His attendant wolves symbolise our lower self,
and both their names can be translated, ‘greed’, which leads us to glut…
For most people the plan is simple:
to experience all they can in sensations quest,
and this too can lead to a sort of glut…
One cannot have too much of a good thing, can one?
After breakfasting we meet at the Whalebone Arch,
and it is difficult not to wonder how
long it will be before our gluttony
as a species empties the oceans…
From here, framed within the jaw bones of the once great sea beast,
we can see the skeletal remains of Whitby Abbey,
where weighty decisions about the religious tenor
of our country were once made.
We, though, make our way back into town, and a Cafe…
and from there, eventually, up to the Abbey,
but not before crossing the swing bridge,
which simultaneously separates and joins the new town
from the old, and which, as we approach, is just about to swing…
For those with eyes to see the swing bridge has something to impart.
Black letters on a yellow board.
‘Krampus Run – Three-Thirty Pee Em!’
The ‘Krampus’, it turns out, is a sort of shadow
side to the European St Niklaus,
who instead of giving gifts to good children,
punishes those that have been bad!
An antidote to wanton gluttony, perhaps,
or a living, breathing, walking Baphomet?
Initially, there will be more than one of them,
a whole parade full vying for the dubious crown.
We count the steps to the Abbey and breeze through
the Abbey gift shop where, historical, religious and fantasy
items all, peculiarly levelled, jostle for attention.
The once grandiose and resplendant Abbey interior,

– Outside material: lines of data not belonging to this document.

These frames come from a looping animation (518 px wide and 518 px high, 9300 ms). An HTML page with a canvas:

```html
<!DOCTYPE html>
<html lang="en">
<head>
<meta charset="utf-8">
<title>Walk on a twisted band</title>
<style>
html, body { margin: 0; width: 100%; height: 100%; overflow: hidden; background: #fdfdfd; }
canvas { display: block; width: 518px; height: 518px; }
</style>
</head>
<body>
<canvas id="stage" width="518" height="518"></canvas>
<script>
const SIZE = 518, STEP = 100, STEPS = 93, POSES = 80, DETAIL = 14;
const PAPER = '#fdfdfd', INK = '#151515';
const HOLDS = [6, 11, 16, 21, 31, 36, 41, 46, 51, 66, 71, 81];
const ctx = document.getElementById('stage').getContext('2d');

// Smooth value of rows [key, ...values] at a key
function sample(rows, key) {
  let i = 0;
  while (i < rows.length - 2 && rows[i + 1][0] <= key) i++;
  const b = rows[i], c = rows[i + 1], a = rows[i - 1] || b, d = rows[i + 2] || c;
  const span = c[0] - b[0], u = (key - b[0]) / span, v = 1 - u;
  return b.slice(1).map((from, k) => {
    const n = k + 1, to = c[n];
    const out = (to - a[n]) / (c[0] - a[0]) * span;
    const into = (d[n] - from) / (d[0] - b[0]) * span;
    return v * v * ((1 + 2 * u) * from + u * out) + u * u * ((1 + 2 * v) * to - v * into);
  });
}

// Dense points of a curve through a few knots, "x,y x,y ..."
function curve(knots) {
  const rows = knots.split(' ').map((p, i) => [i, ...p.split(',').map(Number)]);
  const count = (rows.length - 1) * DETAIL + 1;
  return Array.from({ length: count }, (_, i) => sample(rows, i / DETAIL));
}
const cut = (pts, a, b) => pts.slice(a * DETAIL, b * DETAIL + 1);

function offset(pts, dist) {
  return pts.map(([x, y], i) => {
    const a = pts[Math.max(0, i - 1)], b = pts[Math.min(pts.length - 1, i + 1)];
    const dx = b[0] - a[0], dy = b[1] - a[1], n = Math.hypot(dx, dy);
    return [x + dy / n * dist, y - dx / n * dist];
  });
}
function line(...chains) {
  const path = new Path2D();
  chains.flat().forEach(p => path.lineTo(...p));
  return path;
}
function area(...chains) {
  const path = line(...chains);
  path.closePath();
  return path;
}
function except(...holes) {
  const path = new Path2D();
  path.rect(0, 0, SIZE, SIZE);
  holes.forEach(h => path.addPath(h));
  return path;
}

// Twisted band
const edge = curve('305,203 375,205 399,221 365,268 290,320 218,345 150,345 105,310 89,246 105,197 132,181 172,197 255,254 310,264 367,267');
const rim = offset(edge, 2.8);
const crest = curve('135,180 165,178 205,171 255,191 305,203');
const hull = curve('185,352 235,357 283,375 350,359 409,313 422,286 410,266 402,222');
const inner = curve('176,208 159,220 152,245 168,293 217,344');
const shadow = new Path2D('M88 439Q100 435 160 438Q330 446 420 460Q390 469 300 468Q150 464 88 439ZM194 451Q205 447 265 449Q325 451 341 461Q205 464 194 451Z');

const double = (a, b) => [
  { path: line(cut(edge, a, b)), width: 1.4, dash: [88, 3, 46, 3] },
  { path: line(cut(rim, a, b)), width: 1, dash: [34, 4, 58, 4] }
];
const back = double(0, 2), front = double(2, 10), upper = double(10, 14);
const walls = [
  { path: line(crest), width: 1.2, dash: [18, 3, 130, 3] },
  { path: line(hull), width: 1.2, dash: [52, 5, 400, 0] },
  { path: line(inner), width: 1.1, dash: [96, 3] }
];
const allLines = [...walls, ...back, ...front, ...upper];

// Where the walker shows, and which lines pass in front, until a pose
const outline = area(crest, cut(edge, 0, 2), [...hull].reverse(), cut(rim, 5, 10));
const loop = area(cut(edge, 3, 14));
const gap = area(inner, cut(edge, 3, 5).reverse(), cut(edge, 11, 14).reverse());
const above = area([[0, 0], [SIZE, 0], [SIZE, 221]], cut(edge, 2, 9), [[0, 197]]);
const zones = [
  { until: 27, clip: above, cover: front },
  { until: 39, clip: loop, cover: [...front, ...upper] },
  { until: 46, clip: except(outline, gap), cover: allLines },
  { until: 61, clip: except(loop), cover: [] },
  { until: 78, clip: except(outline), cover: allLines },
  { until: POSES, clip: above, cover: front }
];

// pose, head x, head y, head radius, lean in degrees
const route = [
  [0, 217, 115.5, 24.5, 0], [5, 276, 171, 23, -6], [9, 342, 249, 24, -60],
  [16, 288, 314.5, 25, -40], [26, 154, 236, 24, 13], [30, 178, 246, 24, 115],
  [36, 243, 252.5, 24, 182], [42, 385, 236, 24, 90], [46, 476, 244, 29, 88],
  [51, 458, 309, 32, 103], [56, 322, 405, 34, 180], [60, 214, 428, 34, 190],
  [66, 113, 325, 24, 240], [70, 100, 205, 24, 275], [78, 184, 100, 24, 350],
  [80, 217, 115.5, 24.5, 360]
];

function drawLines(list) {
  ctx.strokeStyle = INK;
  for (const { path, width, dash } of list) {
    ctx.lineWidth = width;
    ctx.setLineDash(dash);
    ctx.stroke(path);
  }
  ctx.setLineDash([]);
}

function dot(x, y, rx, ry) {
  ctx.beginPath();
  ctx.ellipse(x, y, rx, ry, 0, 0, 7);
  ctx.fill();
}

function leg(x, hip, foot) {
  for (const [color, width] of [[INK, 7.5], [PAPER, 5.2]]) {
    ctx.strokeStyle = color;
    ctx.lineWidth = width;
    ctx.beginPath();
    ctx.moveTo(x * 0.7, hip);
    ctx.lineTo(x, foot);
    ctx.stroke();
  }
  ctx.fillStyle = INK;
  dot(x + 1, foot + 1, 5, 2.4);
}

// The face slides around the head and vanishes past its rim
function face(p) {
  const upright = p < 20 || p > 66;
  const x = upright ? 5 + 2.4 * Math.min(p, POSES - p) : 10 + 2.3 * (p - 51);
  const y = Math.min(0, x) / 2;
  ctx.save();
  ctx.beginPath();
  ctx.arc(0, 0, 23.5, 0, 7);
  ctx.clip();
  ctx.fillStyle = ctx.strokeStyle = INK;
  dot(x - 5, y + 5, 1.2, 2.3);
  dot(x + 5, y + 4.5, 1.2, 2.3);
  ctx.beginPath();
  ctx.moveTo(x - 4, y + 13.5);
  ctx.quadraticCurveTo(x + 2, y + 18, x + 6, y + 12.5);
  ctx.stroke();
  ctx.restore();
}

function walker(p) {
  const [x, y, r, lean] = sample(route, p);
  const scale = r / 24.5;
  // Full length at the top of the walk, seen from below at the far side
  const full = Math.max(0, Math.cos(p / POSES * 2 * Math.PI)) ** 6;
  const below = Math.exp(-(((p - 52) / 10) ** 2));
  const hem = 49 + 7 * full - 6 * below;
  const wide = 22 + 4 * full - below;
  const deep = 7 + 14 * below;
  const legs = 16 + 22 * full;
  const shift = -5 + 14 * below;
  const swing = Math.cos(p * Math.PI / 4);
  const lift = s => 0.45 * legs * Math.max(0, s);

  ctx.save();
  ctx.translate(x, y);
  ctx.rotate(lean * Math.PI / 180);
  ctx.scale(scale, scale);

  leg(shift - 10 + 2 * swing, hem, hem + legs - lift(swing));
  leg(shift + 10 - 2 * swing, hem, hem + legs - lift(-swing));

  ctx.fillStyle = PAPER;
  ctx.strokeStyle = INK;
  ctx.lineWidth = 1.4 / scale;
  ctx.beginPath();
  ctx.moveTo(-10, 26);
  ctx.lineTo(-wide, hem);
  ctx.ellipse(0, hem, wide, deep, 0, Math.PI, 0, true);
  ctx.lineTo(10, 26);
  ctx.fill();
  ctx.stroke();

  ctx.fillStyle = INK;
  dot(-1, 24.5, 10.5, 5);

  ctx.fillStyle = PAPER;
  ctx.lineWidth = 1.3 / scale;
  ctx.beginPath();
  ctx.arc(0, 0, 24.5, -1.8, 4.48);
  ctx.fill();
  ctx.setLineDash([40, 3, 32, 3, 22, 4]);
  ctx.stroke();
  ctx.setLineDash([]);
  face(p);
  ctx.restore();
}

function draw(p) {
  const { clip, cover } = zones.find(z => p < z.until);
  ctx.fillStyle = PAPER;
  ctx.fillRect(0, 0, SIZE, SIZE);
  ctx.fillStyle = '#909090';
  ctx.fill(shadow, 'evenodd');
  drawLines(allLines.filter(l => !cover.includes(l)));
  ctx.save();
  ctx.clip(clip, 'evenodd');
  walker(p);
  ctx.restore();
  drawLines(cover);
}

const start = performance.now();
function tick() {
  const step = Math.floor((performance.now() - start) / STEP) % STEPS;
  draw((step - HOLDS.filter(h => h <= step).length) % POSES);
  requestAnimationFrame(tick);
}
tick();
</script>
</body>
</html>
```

now stands open to the elements…
Wind whistled bare,
was Odin a Lord of Air?
We try to feel St Cedd’s presence there,
but he is long gone.
As bitter grey clouds-of-cold skit in from the sea,
we perform the second run of our ‘ritual’,
before heading back down into town, for more food.